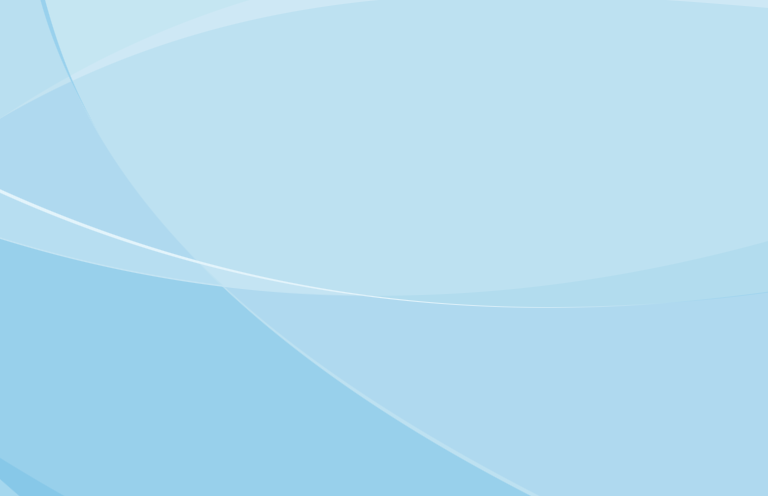
A Shadertoy shader for this background:

```glsl
const vec3 DEEP_BLUE   = vec3(0.596, 0.816, 0.922);
const vec3 CORNER_BLUE = vec3(0.530, 0.784, 0.910);
const vec3 CORNER_PALE = vec3(0.647, 0.843, 0.933);
const vec3 SOFT_BLUE   = vec3(0.686, 0.851, 0.937);
const vec3 POCKET_BLUE = vec3(0.698, 0.863, 0.933);
const vec3 RIBBON_BLUE = vec3(0.718, 0.871, 0.945);
const vec3 RIBBON_PALE = vec3(0.769, 0.894, 0.953);
const vec3 MAIN_PALE   = vec3(0.741, 0.882, 0.945);
const vec3 SKY_LEFT    = vec3(0.725, 0.875, 0.941);
const vec3 SKY_RIGHT   = vec3(0.773, 0.902, 0.949);
const vec3 BAND_LEFT   = vec3(0.765, 0.890, 0.945);
const vec3 BAND_RIGHT  = vec3(0.808, 0.910, 0.961);
const vec3 RIM_DARK    = vec3(0.600, 0.820, 0.930);
const vec3 RIM_LIGHT   = vec3(0.890, 0.955, 0.985);

// Cubic through four values at t = 0, 1/3, 2/3 and 1
float cubicThrough(vec4 knots, float t) {
    float s = 3.0 * t;
    vec3 first = knots.yzw - knots.xyz;
    vec2 second = first.yz - first.xy;
    float third = second.y - second.x;
    return knots.x + s * (first.x + (s - 1.0) / 2.0
         * (second.x + (s - 2.0) / 3.0 * third));
}

// Antialiased coverage of the positive side
float side(float dist, float pixel) {
    return clamp(dist / pixel + 0.5, 0.0, 1.0);
}

// Antialiased coverage of a line around zero
float stroke(float dist, float halfWidth, float pixel) {
    return side(dist + halfWidth, pixel) - side(dist - halfWidth, pixel);
}

void mainImage(out vec4 fragColor, in vec2 fragCoord) {
    vec2 p = fragCoord / iResolution.xy;

    // Signed offsets from the sweeping curves
    float sweepDist  = p.x - cubicThrough(vec4(0.697, 0.357, 0.154, 0.0547), p.y);
    float crestDist  = p.y - cubicThrough(vec4(0.761, 0.9615, 1.012, 0.984), p.x);
    float outerDist  = p.y - cubicThrough(vec4(0.761, 1.004, 1.091, 1.091), p.x);
    float brightDist = p.y - cubicThrough(vec4(0.615, 0.443, 0.381, 0.411), p.x);
    float bowlDist   = p.y - cubicThrough(vec4(0.520, 0.416, 0.417, 0.514), p.x);
    float cornerDist = cubicThrough(vec4(0.077, -0.184, -0.336, -0.397), p.x) - p.y;
    float tipDist    = cubicThrough(vec4(0.034, -0.377, -0.721, -1.024), p.x) - p.y;

    float sweepPixel  = fwidth(sweepDist);
    float brightPixel = fwidth(brightDist);
    float bowlPixel   = fwidth(bowlDist);

    float right       = side(sweepDist, sweepPixel);
    float aboveBright = side(brightDist, brightPixel);
    float aboveBowl   = side(bowlDist, bowlPixel);
    float aboveCrest  = side(crestDist, fwidth(crestDist));
    float aboveOuter  = side(outerDist, fwidth(outerDist));

    // Overlapping areas, from bottom to top
    vec3 floorColor  = mix(DEEP_BLUE, SOFT_BLUE, right);
    vec3 ribbonColor = mix(RIBBON_BLUE, RIBBON_PALE, right);
    vec3 middleColor = mix(SOFT_BLUE, MAIN_PALE, right);
    vec3 lowerColor  = mix(floorColor, ribbonColor, aboveBowl);
    vec3 upperColor  = mix(POCKET_BLUE, middleColor, aboveBowl);
    vec3 color = mix(lowerColor, upperColor, aboveBright);
    color = mix(color, mix(BAND_LEFT, BAND_RIGHT, right), aboveCrest);
    color = mix(color, mix(SKY_LEFT, SKY_RIGHT, right), aboveOuter);

    // Lower left corner
    color = mix(color, CORNER_BLUE, side(cornerDist, fwidth(cornerDist)));
    color = mix(color, CORNER_PALE, side(tipDist, fwidth(tipDist)));

    // Tapered rims along the sweep
    float topTaper = smoothstep(0.72, 1.0, p.y);
    float topRim = stroke(sweepDist - 0.001, 0.003 * topTaper, sweepPixel);
    color = mix(color, RIM_DARK, topRim);
    float lowTaper = 1.0 - smoothstep(0.0, 0.5, p.y);
    float lowRim = stroke(sweepDist, 0.001 + 0.0045 * lowTaper, sweepPixel);
    color = mix(color, MAIN_PALE, lowRim * (1.0 - smoothstep(0.42, 0.5, p.y)));

    // Bright line fading to the right, and the faint bowl rim
    float brightWidth = mix(0.0036, 0.0010, smoothstep(0.0, 0.6, p.x));
    float brightFade = 1.0 - smoothstep(0.5, 0.95, p.x);
    float brightRim = stroke(brightDist, brightWidth, brightPixel);
    color = mix(color, RIM_LIGHT, brightRim * brightFade);
    color = mix(color, RIM_DARK, brightRim * smoothstep(0.8, 1.0, p.x) * 0.6);
    float bowlFade = 1.0 - smoothstep(0.3, 0.55, p.x);
    color = mix(color, RIBBON_PALE, stroke(bowlDist, 0.0015, bowlPixel) * bowlFade);

    fragColor = vec4(color, 1.0);
}
```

What the exercise asks: Only lines holding the word "bowlDist" are wanted, so copy each of them from the records above.

Response:
    float bowlDist   = p.y - cubicThrough(vec4(0.520, 0.416, 0.417, 0.514), p.x);
    float bowlPixel   = fwidth(bowlDist);
    float aboveBowl   = side(bowlDist, bowlPixel);
    color = mix(color, RIBBON_PALE, stroke(bowlDist, 0.0015, bowlPixel) * bowlFade);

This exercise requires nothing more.